I’m not using calculus metaphorically in that headline. I really want to talk about calculus and romance, specifically differential calculus and romantic relationships. But this needn’t be a math lesson; you can follow the links to Wikipedia for the full details on how calculus works, or take lessons from the Khan Academy.
Generally speaking, a derivative is a measure of change, and you can take derivatives of derivatives. So a first derivative describes a function, measuring the rate of change of that function. In the graph below, the first derivative is the tangent that measures the slope of the function. A second derivative describes the rate of change of the first derivative, a third derivative describes the second, and so on. You get the point.
Illustration of derivatives
How on earth does that relate to romance? Well, consider a romantic relationship to be a function, moving along the X-axis of time. When you are discussing your relationship (which you hopefully do sometimes), that is like the first derivative – describing the trajectory of your relationship. Sometimes you may talk about how you talk about your relationship, improving your communications skills. That is the second derivative. But if you are having real problems communicating, you may talk about how you talk about talking about your relationship. That is the third order derivative, and it’s bad.
Nobody likes higher order derivatives, and nobody likes talking about talking about talking. So make sure you get those second derivatives right!
A friend recently used the old line that “you can’t make others happy unless you’re happy yourself.” I disagree, and I told my friend so. As I recall, my exact words were “That’s ridiculous. I have a Ph.D. in making other people happy.”
I don’t really have a Ph.D. at all, in making people happy or any other subject, but I do like to make the people around me happy, and here are three techniques I sometimes use:

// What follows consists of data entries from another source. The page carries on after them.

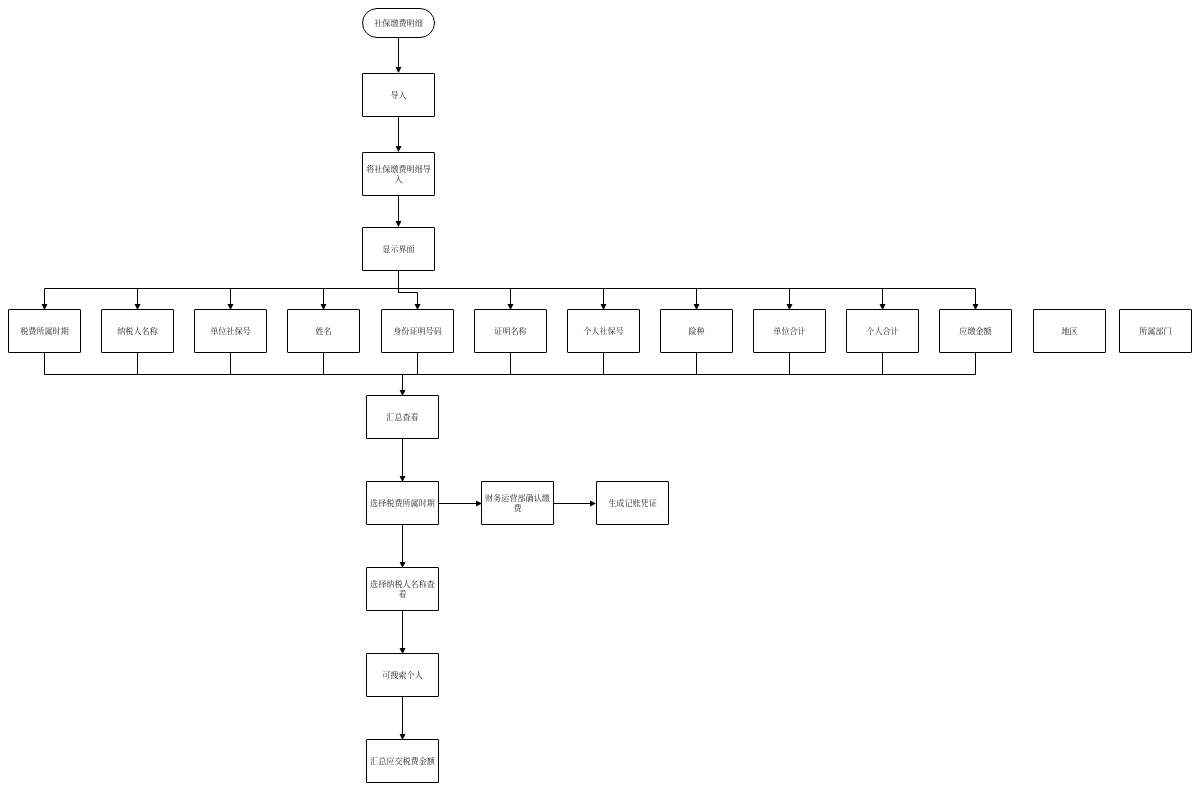
<!DOCTYPE html>
<html lang="zh-CN">
<head>
<meta charset="utf-8">
<title>社保缴费明细流程图</title>
<style>
:root { --paper: #fff; --ink: #000; --text: #222; }
* { box-sizing: border-box; margin: 0; }
html, body { width: 1200px; height: 792px; overflow: hidden; background: var(--paper); }
.flowchart {
  position: relative; width: 1200px; height: 792px; overflow: hidden;
  font-family: "Noto Serif CJK SC", "Noto Serif CJK JP", "Noto Serif", serif;
  font-size: 8.1px; line-height: 10px; color: var(--text);
}
.connectors { position: absolute; left: 0; top: 0; }
.connectors .line { fill: none; stroke: var(--ink); stroke-width: 1; }
.connectors .head { fill: var(--ink); }
.node {
  position: absolute; left: var(--x); top: var(--y);
  width: 73px; height: 44px; padding: 0 2px;
  display: flex; align-items: center; justify-content: center;
  text-align: center; word-break: break-all;
  background: var(--paper); border: 1px solid var(--ink); border-radius: 1px;
}
.start { height: 30px; border-radius: 15px; }
.intake { --x: 362px; }
.field { --y: 309px; }
.summary { --x: 366px; }
.voucher { --y: 481px; }
</style>
</head>
<body>
<main class="flowchart">
  <svg class="connectors" width="1200" height="792" viewBox="0 0 1200 792" aria-hidden="true">
    <defs><path id="arrow" class="head" d="M0 0L-3 -6H3Z"/></defs>
    <g class="line">
      <path d="M398.500 38V70M398.500 117V149M398.500 195V224"/>
      <path d="M398.500 270V292.500H417.500V306"/>
      <path d="M44.500 306V288.500H975.500V306"/>
      <path d="M137.500 288V306M230.500 288V306M323.500 288V306M510.500 288V306M603.500 288V306M696.500 288V306M789.500 288V306M882.500 288V306"/>
      <path d="M44.500 353V374.500H975.500V353"/>
      <path d="M137.500 353V374M230.500 353V374M323.500 353V374M417.500 353V374M510.500 353V374M603.500 353V374M696.500 353V374M789.500 353V374M882.500 353V374"/>
      <path d="M402.500 374V392M402.500 439V478M402.500 525V564M402.500 611V650M402.500 697V736"/>
      <path d="M439 503.500H478M554 503.500H592"/>
    </g>
    <use href="#arrow" x="398.500" y="73"/>
    <use href="#arrow" x="398.500" y="152"/>
    <use href="#arrow" x="398.500" y="227"/>
    <use href="#arrow" x="44.500" y="310"/>
    <use href="#arrow" x="137.500" y="310"/>
    <use href="#arrow" x="230.500" y="310"/>
    <use href="#arrow" x="323.500" y="310"/>
    <use href="#arrow" x="417.500" y="310"/>
    <use href="#arrow" x="510.500" y="310"/>
    <use href="#arrow" x="603.500" y="310"/>
    <use href="#arrow" x="696.500" y="310"/>
    <use href="#arrow" x="789.500" y="310"/>
    <use href="#arrow" x="882.500" y="310"/>
    <use href="#arrow" x="975.500" y="310"/>
    <use href="#arrow" x="402.500" y="396"/>
    <use href="#arrow" x="402.500" y="482"/>
    <use href="#arrow" x="402.500" y="568"/>
    <use href="#arrow" x="402.500" y="654"/>
    <use href="#arrow" x="402.500" y="740"/>
    <use href="#arrow" transform="translate(482 503.500) rotate(-90)"/>
    <use href="#arrow" transform="translate(596 503.500) rotate(-90)"/>
  </svg>

  <div class="node start intake" style="--y:8px">社保缴费明细</div>
  <div class="node intake" style="--y:73px">导入</div>
  <div class="node intake" style="--y:152px">将社保缴费明细导入</div>
  <div class="node intake" style="--y:227px">显示界面</div>

  <div class="node field" style="--x:8px">税费所属时期</div>
  <div class="node field" style="--x:101px">纳税人名称</div>
  <div class="node field" style="--x:194px">单位社保号</div>
  <div class="node field" style="--x:287px">姓名</div>
  <div class="node field" style="--x:381px">身份证明号码</div>
  <div class="node field" style="--x:474px">证明名称</div>
  <div class="node field" style="--x:567px">个人社保号</div>
  <div class="node field" style="--x:660px">险种</div>
  <div class="node field" style="--x:753px">单位合计</div>
  <div class="node field" style="--x:846px">个人合计</div>
  <div class="node field" style="--x:939px">应缴金额</div>
  <div class="node field" style="--x:1033px">地区</div>
  <div class="node field" style="--x:1119px">所属部门</div>

  <div class="node summary" style="--y:395px">汇总查看</div>
  <div class="node summary" style="--y:481px">选择税费所属时期</div>
  <div class="node summary" style="--y:567px">选择纳税人名称查看</div>
  <div class="node summary" style="--y:653px">可搜索个人</div>
  <div class="node summary" style="--y:739px">汇总应交税费金额</div>

  <div class="node voucher" style="--x:481px">财务运营部确认缴费</div>
  <div class="node voucher" style="--x:596px">生成记账凭证</div>
</main>
</body>
</html>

- Listen: People like being listened to. I like being listened to, and my dad does, and my friends do, and I think pretty much everyone does. Listening validates people and indicates that you actually care what they have to say. Also, listening gives you good information on which to act.
- Act: When you learn of an action that could make someone happy, do it. You might learn of this action from listening, or from reading (not their diary…that will NOT make them happy) or from simply watching. Or you could deduce it, eg. “women like flowers, Catherine is a woman, ergo….” It doesn’t matter how you get there; what matters is doing something nice for someone.
- Compromise: Give in sometimes. You don’t always have to get your way. Like the time I wanted to go see Transformers 2 (because I think Megan Fox is a great actress) and my sister wanted to see Lorna’s Silence and (despite being really worried about what might happen to Optimus Prime) I gave in because it made my sister happy. And, it turns out, learning about Lorna and her Belgian snack shop wasn’t really that bad.
There you have it. A graduate degree in making people happy, in three easy steps.